“Adopt, don’t shop” is an often used phrase for rescues everywhere who want to encourage adoption of dogs instead of buying a dog from a breeder or puppy store. Why would you want to consider adoption instead of buying a dog? There are many reasons but the most important is the huge number of animals who are euthanized each year because they don’t have a home.
Each year, over 2.7 million adoptable dogs and cats that come into shelters are euthanized just because there aren’t enough people who consider adoption when looking for a pet. This number could be dramatically reduced if more people were open to adoption instead of wanting to buy a pet. When you adopt, you not only save a life, but you open up a spot in that shelter so they can take in another animal that needs it.
You can find any breed or age of dog you want in rescue, from puppies, to purebreds. For example, as a lover of the Golden Retriever breed, I can go to sites like Petfinder.com or any Golden Retriever rescue group and find any number of retrievers available for adoption from puppies to seniors.
When you adopt a dog, you’ll spend a lot less than you would if you were to purchase a dog. Puppies purchased can cost up to several thousand dollars depending on the breed. The cost to adopt a dog is generally along the lines of a few hundred dollars and often includes the cost of spay/neuter, micro-chipping, and some vaccines. It may also include some training sessions. And unlike breeders or puppy stores, if you have questions or issues after the adoption, the rescue group will be there to support you. Reputable breeders should do this, but puppy stores won’t.
Instead of buying that cute puppy from a puppy store, when you adopt, you’re not giving money to the huge puppy mill industry. Puppy mills are essentially factory style mass production breeding facilities. They are in it only for the money. Breeding females in puppy mills are housed in horrible conditions in cages without human interaction or proper medical care, and are bred over and over with the sole intent of producing puppies. The puppies they produce are not socialized, and are often sick or have behavioral issues. These are the puppies you’ll find for sale in puppy stores, online, in flea markets, and some classified ads.

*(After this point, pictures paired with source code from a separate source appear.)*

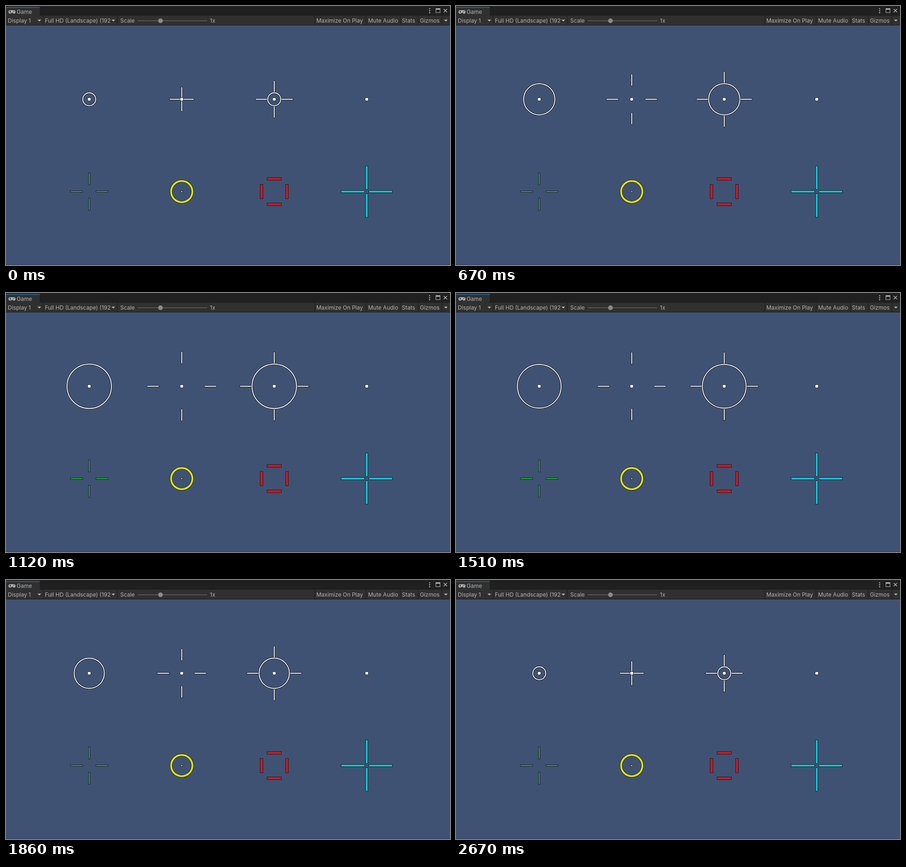
An HTML page for the animation above (2690 ms loop, 960x561 px).

```html
<!DOCTYPE html>
<html lang="en">
<head>
<meta charset="utf-8">
<title>Crosshairs</title>
<style>
  html, body { margin: 0; width: 100%; height: 100%; overflow: hidden; background: #405273; }
  svg { display: block; width: 960px; height: 561px; }
  text { font: 12px Inter, sans-serif; fill: #b4b4b4; }
  .edge { fill: #10141c; fill-opacity: .85; }
  .rim { fill: none; stroke: #10141c; stroke-opacity: .85; }
  .sep { fill: #191919; }
  .icon { fill: #b4b4b4; }
</style>
</head>
<body>
<svg viewBox="0 0 960 561">
  <rect width="960" height="561" fill="#405273"/>
  <rect y="560" width="960" height="1" fill="#303d56"/>

  <rect width="960" height="21" fill="#202020"/>
  <rect y="2" width="73" height="19" fill="#303030"/>
  <rect y="2" width="73" height="2" fill="#2c5d87"/>
  <rect y="21" width="960" height="20" fill="#303030"/>
  <rect class="sep" y="41" width="960" height="1"/>
  <g id="seps"></g>

  <g class="icon">
    <path d="M9 9.2H17A3.6 3.6 0 0 1 17 16.4Q15.600 16.400 14.500 15H11.500Q10.400 16.400 9 16.400A3.600 3.600 0 0 1 9 9.200Z"/>
    <path d="M7.300 12.500h4M9.300 10.500v4" stroke="#303030" stroke-width="1.200"/>
    <circle cx="15" cy="13.300" r=".9" fill="#303030"/>
    <circle cx="17.300" cy="11.700" r=".9" fill="#303030"/>
    <path d="M68 29.500h8l-4 4zM228 29.500h8l-4 4zM947 29.500h8l-4 4z"/>
    <circle cx="916" cy="6" r="1.300"/><circle cx="916" cy="10.300" r="1.300"/><circle cx="916" cy="14.600" r="1.300"/>
    <path d="M929 5h10v10h-10zM930 8v6h8v-6z" fill-rule="evenodd"/>
    <path d="M946.500 6.500l7 7M953.500 6.500l-7 7" stroke="#b4b4b4" stroke-width="1.500"/>
  </g>
  <rect x="285" y="31" width="150" height="2" fill="#555"/>
  <circle cx="334" cy="32" r="5" fill="#8c8c8c"/>

  <text x="23" y="17">Game</text>
  <text x="4" y="36">Display 1</text>
  <text x="84" y="36">Full HD (Landscape) (192</text>
  <text x="247" y="36">Scale</text>
  <text x="441" y="36">1x</text>
  <text x="671" y="36">Maximize On Play</text>
  <text x="783" y="36">Mute Audio</text>
  <text x="856" y="36">Stats</text>
  <text x="895" y="36">Gizmos</text>

  <g id="scene"></g>
</svg>
<script>
const scene = document.getElementById('scene');

function add(parent, tag, attrs) {
  const el = document.createElementNS(scene.namespaceURI, tag);
  for (const k in attrs) el.setAttribute(k, attrs[k]);
  return parent.appendChild(el);
}

// Four outlined bars around a centre; returns a setter for their distance.
function cross(x, y, len, thick, color, gap) {
  const arms = [0, 90, 180, 270].map(a => {
    const side = add(scene, 'g', { transform: `translate(${x} ${y}) rotate(${a})` });
    const arm = add(side, 'g', {});
    add(arm, 'rect', { class: 'edge', y: -thick / 2, width: len, height: thick });
    add(arm, 'rect', { x: 1, y: 1 - thick / 2, width: len - 2, height: thick - 2, fill: color });
    return arm;
  });
  const set = d => arms.forEach(a => a.setAttribute('transform', `translate(${d} 0)`));
  set(gap);
  return set;
}

// Outlined circle; returns a setter for its radius.
function ring(x, y, r, width, color) {
  const parts = [
    add(scene, 'circle', { class: 'rim', cx: x, cy: y, r, 'stroke-width': width + 2 }),
    add(scene, 'circle', { cx: x, cy: y, r, fill: 'none', stroke: color, 'stroke-width': width })
  ];
  return v => parts.forEach(p => p.setAttribute('r', v));
}

function dot(x, y, r, color) {
  add(scene, 'circle', { class: 'edge', cx: x, cy: y, r: r + 1 });
  add(scene, 'circle', { cx: x, cy: y, r, fill: color });
}

const seps = document.getElementById('seps');
for (const x of [80, 240, 667, 778, 852, 891, 942])
  add(seps, 'rect', { class: 'sep', x, y: 21, width: 1, height: 20 });

const white = '#f2f2f2';
const ringA = ring(180, 202, 14, 2, white);
const armsB = cross(380, 202, 27, 4, white, 0);
const armsC = cross(580, 202, 27, 4, white, 14);
const ringC = ring(580, 202, 14, 2, white);
for (const x of [180, 380, 580, 780]) dot(x, 202, 3.3, '#fff');

cross(180, 402, 27, 4, '#22b83c', 14);
ring(380, 402, 23, 4, '#dce01c');
dot(380, 402, 1.6, '#dce01c');
cross(580, 402, 7, 32, '#c01c28', 24);
cross(780, 402, 52, 6, '#16bfd0', 4);

// Spread over time [ms, px]; equal neighbours and steps are pauses.
const keys = [
  [0, 0], [100, 0], [100, 1], [440, 17.3], [570, 27], [670, 27], [670, 28.2],
  [880, 37.5], [1120, 48.6], [1220, 48.6], [1220, 49.6], [1270, 50], [1400, 49.8],
  [1510, 47.5], [1620, 43.3], [1740, 37], [1860, 26.7], [2000, 19], [2130, 12.3],
  [2240, 7.2], [2340, 7.2], [2340, 6.1], [2480, 1.5], [2580, 0.3], [2670, 0], [2690, 0]
];

function spread(t) {
  const i = keys.findIndex(k => k[0] > t);
  const [t0, a] = keys[i - 1], [t1, b] = keys[i];
  return a + (b - a) * (t - t0) / (t1 - t0);
}

function frame() {
  const s = spread(performance.now() % 2690);
  const r = 14 + 0.7 * s;
  ringA(r);
  ringC(r);
  armsB(s);
  armsC(r);
  requestAnimationFrame(frame);
}
frame();
</script>
</body>
</html>
```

Shelters are full of wonderful dogs that were surrendered through no fault of their own. Instead, the reasons for surrender are generally due to something going on with the family’s circumstances – such as the arrival of a baby, they’re moving, going through a divorce, they don’t have time for the dog, etc. Frankly I think the majority of these excuses are ridiculous; these same people wouldn’t turn their child in for those reasons, so why relinquish their dog? These people view dogs as disposable and that’s sad. But in rescue, these same dogs have the opportunity to find a home where they will be totally loved and valued.
If you are looking to add a dog or cat to your family, you have a great opportunity to see a lot of different animals at the ninth annual RescueFest, being held on Saturday, Jan. 28, at beautiful Lake Lily Park in Maitland. This fundraiser promotes adoption of homeless pets, and seeks to raise awareness of the homeless pet issue. It’s a fun family friendly event. We’ll be there and we hope to see you as well!
Sherri Cappabianca, an expert in the field of canine health and fitness, is the author of two books on canine health, and co-owner of Rocky’s Retreat, an intimate and personal boarding, daycare, hydrotherapy and fitness center, and Barking Dog Fitness, a Gym for Dogs, both located in Orlando. For more information, visit rockysretreat.com or barkingdogfitness.com